India and Japan urge Myanmar to end violence and return to democracy

0

Expressing their concern over the situation in Myanmar, India and Japan called for an immediate cessation of violence throughout Myanmar and a return to the path of democracy.

Japanese Prime Minister Kishida Fumio and his Indian counterpart Narendra Modi reiterated their stance on Myanmar and called in a joint press release on Saturday for the release of all political detainees.



“They reaffirmed their support for ASEAN’s efforts to seek a solution in Myanmar and commended Cambodia’s active engagement as ASEAN Chair to resolve the impasse. They called on Myanmar to implement urgently implement the ASEAN Five-Point Consensus,” the joint statement said.

The two prime ministers expressed their support for the efforts of the Association of Southeast Asian Nations (ASEAN) to break the current political stalemate in the country between civilian representatives and the military junta.

“They reaffirmed their support for ASEAN’s efforts to seek a solution in Myanmar and commended Cambodia’s active engagement as ASEAN Chair to resolve the impasse. They called on Myanmar to implement urgently implement the ASEAN Five-Point Consensus.”

The five-point ASEAN consensus was reached last year and emphasized dialogue, humanitarian aid and an end to violence.

Myanmar’s military junta took control of the country following a coup on February 1 last year.

Myanmar’s junta has carried out a brutal nationwide crackdown to suppress those who oppose military rule. Systematic and widespread abuses by the junta, including massacres, torture, arbitrary arrests and indiscriminate attacks against civilians, constitute crimes against humanity and war crimes, Human Rights Watch (HRW) said in a statement. statement Friday.

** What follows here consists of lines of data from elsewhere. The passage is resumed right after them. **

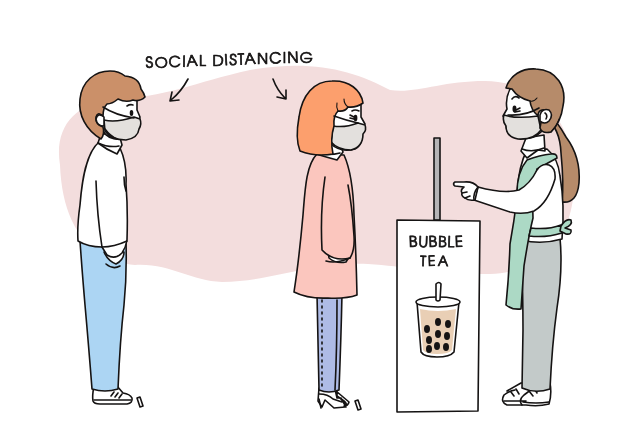
<!DOCTYPE html>
<html lang="en">
<head>
<meta charset="utf-8">
<title>Social distancing at the bubble tea stand</title>
<style>
:root {
  --ink: #151313;
  --paper: #ffffff;
  --blush: #f3dddd;
  --mask: #e3e0dd;
  --hair-man: #cb9069;
  --hair-woman: #fc9f6d;
  --hair-seller: #b68b6a;
  --jeans-light: #acd5f3;
  --jeans: #aebbe6;
  --coat: #fbc6be;
  --apron: #acd9c5;
  --trousers: #c3cac9;
  --post: #b5b4b6;
  --tea: #e9cfb5;
}
* { box-sizing: border-box; }
html, body { margin: 0; overflow: hidden; background: var(--paper); }
.scene { display: block; width: 626px; height: 447px; }
.outline { stroke: var(--ink); stroke-width: 1.6; stroke-linecap: round; stroke-linejoin: round; fill: none; }
.blush { fill: var(--blush); }
.white { fill: var(--paper); }
.mask { fill: var(--mask); }
.hair-man { fill: var(--hair-man); }
.hair-woman { fill: var(--hair-woman); }
.hair-seller { fill: var(--hair-seller); }
.jeans-light { fill: var(--jeans-light); }
.jeans { fill: var(--jeans); }
.coat { fill: var(--coat); }
.apron { fill: var(--apron); }
.trousers { fill: var(--trousers); }
.post { fill: var(--post); }
.tea { fill: var(--tea); }
.ink { fill: var(--ink); stroke: none; }
.lettering { font-family: "TeX Gyre Adventor", Lato, sans-serif; fill: var(--ink); stroke: var(--ink); stroke-width: .7; stroke-linejoin: round; }
</style>
</head>
<body>
<svg class="scene" viewBox="0 0 626 447" role="img" aria-label="Two masked customers queue apart in front of a bubble tea stand">
  <defs>
    <path id="floor-mark" class="white" d="M0 1L3 0L6 9L3 10Z"/>
    <ellipse id="pearl" class="ink" rx="3" ry="4"/>
  </defs>

  <path class="blush" d="M60 165C54 128 74 104 112 99C165 98 195 82 250 70C310 59 354 70 390 90C416 94 440 81 485 81C545 82 575 125 574 185C573 235 545 272 490 274C430 275 408 266 368 264C310 262 275 281 222 282C190 281 170 263 135 265C85 260 62 220 60 165Z"/>

  <g id="caption">
    <text class="lettering" font-size="15" transform="translate(146 68) rotate(-2)" textLength="167" lengthAdjust="spacing" rotate="-3 2 0 3 -2 2 0 2 -2 3 0 -2 2 -1 2 0 2">SOCIAL DISTANCING</text>
    <path class="outline" d="M188 79Q181 92 171 100M172 92L170 101L179 100M273 79Q277 90 285 98M286 90L286 99L277 97"/>
  </g>

  <g id="man" class="outline">
    <path class="white" d="M94 386Q92 396 93 401Q94 404 100 404L127 404Q133 403 132 398Q130 394 123 393L117 386Z"/>
    <path d="M94 400H131M114 392L111 396M118 393L115 397M122 394L119 398"/>
    <path class="jeans-light" d="M80 241Q82 270 85 305Q89 350 92 389Q105 393 118 389Q120 340 124 305Q127 275 126 242Z"/>
    <path d="M106 264Q113 270 120 266"/>
    <path class="white" d="M104 252Q108 261 116 264Q124 260 124 252Z"/>
    <path class="white" d="M99 142C86 153 82 180 80 205Q77 226 78 241Q88 247 102 247L107 255Q115 260 122 253Q126 247 127 240Q128 210 126 184Q127 163 120 148Z"/>
    <path d="M96 181Q97 215 102 247M124 177Q124 185 126 191M102 247Q114 247 127 241"/>
    <path class="white" d="M101 134L98 143Q107 150 117 154L122 145L119 134Z"/>
    <path d="M98 143Q109 148 119 146"/>
    <path class="white" d="M102 98Q100 116 103 131Q108 140 122 139Q137 139 138 126L140 117L137 110V98Z"/>
    <path class="mask" d="M104 120Q116 123 134 117L140 119Q142 124 139 129Q138 138 126 140Q111 140 105 131Z"/>
    <path class="hair-man" d="M101 139C86 130 78 115 80 99C82 81 95 71 110 71Q119 71 125 76Q139 77 141 89Q144 93 145 97Q140 102 133 100Q126 103 118 99Q112 104 107 104Q103 108 103 116Q98 111 96 117Q95 124 103 127Q105 134 101 139Z"/>
    <path class="white" d="M104 126Q97 126 96 119Q98 112 104 117Z"/>
    <path d="M103 107Q115 115 134 118M105 129Q110 136 117 139M127 106Q130 104 133 105"/>
    <ellipse class="ink" cx="131.500" cy="113" rx="1.800" ry="3"/>
    <use href="#floor-mark" x="137" y="397"/>
  </g>

  <g id="woman" class="outline">
    <path class="white" d="M319 388L318 401L322 407L325 400L334 408L345 407Q348 404 344 401L337 396L337 388ZM335 389L337 398L341 398L346 407Q344 402 340 398M336 391L349 402Q348 406 344 406"/>
    <path d="M319 394Q328 394 333 399L342 402M319 399L321 408"/>
    <path class="jeans" d="M317 294Q318 345 319 390Q329 394 339 390Q341 340 342 294Z"/>
    <path d="M322 300V388" stroke-dasharray="2 4"/>
    <path d="M337 300Q337 350 335 390"/>
    <path class="coat" d="M317 154C306 165 305 190 303 215Q299 260 294 292Q308 299 328 298Q346 299 357 295Q356 250 354 215Q353 175 344 155Z"/>
    <path class="white" d="M329 258Q336 264 346 262L349 257Q340 255 328 251Z"/>
    <path class="coat" d="M325 177Q320 211 322 250Q333 262 350 258Q355 250 354 236Q352 205 348 185"/>
    <path d="M326 261Q336 264 350 258"/>
    <path class="white" d="M318 145L316 154Q326 157 337 160L343 152L340 143Z"/>
    <path d="M317 153Q329 156 340 153"/>
    <path class="white" d="M330 106Q324 128 330 143Q340 153 355 149Q363 145 362 130L365 124L361 117V103Z"/>
    <path class="mask" d="M333 126Q345 128 358 123L365 125Q367 130 363 134Q363 147 351 150Q338 150 331 142Z"/>
    <path class="hair-woman" d="M333 154Q315 157 300 151Q295 139 299 117C302 95 314 81 332 81C349 80 361 90 363 103Q356 108 348 107Q345 112 338 111Q333 116 334 126Q330 139 333 154Z"/>
    <path d="M334 116Q345 120 358 123M352 111Q355 109 359 111M354 117L350 115M354 119L350 118"/>
    <ellipse class="ink" cx="355.500" cy="118" rx="1.900" ry="3.200"/>
    <path d="M348 107Q344 104 344 99M338 111Q336 107 337 103" stroke-width="1.100"/>
    <use href="#floor-mark" x="355" y="400"/>
  </g>

  <g id="seller" class="outline">
    <path class="white" d="M507 391L521 383H550Q552 394 549 404Q538 407 526 405H507Q500 402 504 395Q509 391 515 390"/>
    <path d="M504 401H526M523 402Q536 404 549 402M522 405Q518 400 524 395L532 389M511 392L514 396M516 389L519 394M529 391L533 396M534 388L537 393"/>
    <path class="trousers" d="M521 240Q523 290 523 330L522 388Q535 394 550 389Q552 345 557 308Q563 270 560 238Z"/>
    <path class="hair-seller" d="M545 117Q560 128 561 153Q564 184 562 202Q577 204 579 183Q581 157 566 137Q557 121 544 107Z"/>
    <path class="white" d="M527 150Q519 165 517 192L522 240Q541 245 562 239Q565 205 560 176Q558 158 547 149Z"/>
    <path class="apron" d="M527 160Q516 173 517 198Q514 222 510 244Q509 276 506 305Q512 310 521 309L524 266Q529 234 533 218Q532 190 537 169L557 158Q557 153 551 154Q540 155 527 160Z"/>
    <path class="apron" d="M531 228Q548 230 561 225L562 233Q546 238 529 236Z"/>
    <path class="apron" d="M561 226Q566 218 571 220Q573 225 565 228L571 230Q572 235 566 234L560 231Z"/>
    <path class="white" d="M549 165Q556 168 555 179Q548 203 534 211Q523 215 510 212L474 200L478 187Q503 194 519 190Q530 184 537 170Q542 163 549 165Z"/>
    <path class="white" d="M478 187Q473 181 464 182L455 182Q452 184 455 186L464 187Q460 190 462 193Q461 196 465 198Q468 201 475 200Z"/>
    <path d="M462 193L467 192M465 198L470 196M478 187Q473 193 474 200"/>
    <path class="white" d="M526 138L521 151L527 158L538 150L545 151L544 135Z"/>
    <path d="M522 149Q532 153 544 148"/>
    <path class="white" d="M510 89Q505 99 507 109L503 116L506 121Q505 136 517 138Q532 141 541 132Q551 119 546 95L526 84Z"/>
    <path class="mask" d="M504 115Q516 119 538 116L541 130Q534 140 518 139Q506 137 506 126Q502 121 504 115Z"/>
    <path class="hair-seller" d="M506 88C510 75 522 68 536 69C557 70 567 87 563 106Q561 122 551 132Q542 134 540 128L541 122Q547 124 550 118Q550 109 542 110Q538 111 538 116Q531 110 530 101Q518 98 512 89Z"/>
    <path class="white" d="M540 115Q542 108 549 110Q554 115 549 121Q545 125 540 121Z"/>
    <path d="M508 115Q526 116 539 108M545 113Q548 115 546 119M512 99Q515 95 519 98M516 110L520 108M515 112L520 111"/>
    <ellipse class="ink" cx="514.500" cy="109" rx="2" ry="3.400"/>
    <path d="M530 101Q534 102 537 98M551 132Q557 126 559 119" stroke-width="1.100"/>
  </g>

  <g id="stand" class="outline">
    <rect class="post" x="434" y="138" width="6" height="82"/>
    <path class="white" d="M397 220L480 221L478 411L397 412Z"/>
    <text class="lettering" font-size="15" x="409" y="247" textLength="54" lengthAdjust="spacing" rotate="-2 2 -2 1 2 -2">BUBBLE</text>
    <text class="lettering" font-size="14" x="420" y="266" textLength="28" lengthAdjust="spacing" rotate="2 -2 1">TEA</text>
    <g id="tea-cup">
      <path class="white" d="M417 302L421 352Q424 357 437 357Q450 357 454 352L459 302Z"/>
      <path class="tea" stroke="none" d="M420 309Q438 313 456 309L452 350Q449 354 437 354Q426 354 423 350Z"/>
      <ellipse class="white" cx="438" cy="302" rx="22" ry="5"/>
      <path class="white" d="M436 284Q439 281 441 284L440 300Q438 302 436 300Z"/>
      <use href="#pearl" x="438" y="322"/>
      <use href="#pearl" x="448" y="324"/>
      <use href="#pearl" x="427" y="329"/>
      <use href="#pearl" x="438" y="334"/>
      <use href="#pearl" x="447" y="336"/>
      <use href="#pearl" x="429" y="340"/>
      <use href="#pearl" x="437" y="346"/>
      <use href="#pearl" x="446" y="347"/>
      <use href="#pearl" x="429" y="349"/>
    </g>
  </g>
</svg>
</body>
</html>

Since the coup, security forces have killed at least 1,600 people and detained more than 12,000, according to the Association for Assistance to Political Prisoners.

More than 500,000 people have been internally displaced since the coup, while tens of thousands have fled as refugees to Thailand and India, the HRW report added citing the data. the United Nations Refugee Agency and the Office of the United Nations High Commissioner for Refugees (UNHCR).

The Indian and Japanese prime ministers addressed a host of issues in the elaborate joint statement, including the ongoing conflict in Ukraine, maritime access in the Indo-Pacific, particularly the South China Sea, bilateral economic partnership and sustainable growth in the post-COVID world.

(Only the title and image of this report may have been edited by Business Standard staff; the rest of the content is auto-generated from a syndicated feed.)

Dear reader,

Business Standard has always endeavored to provide up-to-date information and commentary on developments that matter to you and that have wider political and economic implications for the country and the world. Your constant encouragement and feedback on how to improve our offering has only strengthened our resolve and commitment to these ideals. Even in these challenging times stemming from Covid-19, we remain committed to keeping you informed and updated with credible news, authoritative opinions and incisive commentary on relevant topical issues.
However, we have a request.

As we battle the economic impact of the pandemic, we need your support even more so that we can continue to bring you more great content. Our subscription model has received an encouraging response from many of you who have subscribed to our online content. More subscription to our online content can only help us achieve the goals of bringing you even better and more relevant content. We believe in free, fair and credible journalism. Your support through more subscriptions can help us practice the journalism we are committed to.

Support quality journalism and subscribe to Business Standard.

digital editor

Share.

Comments are closed.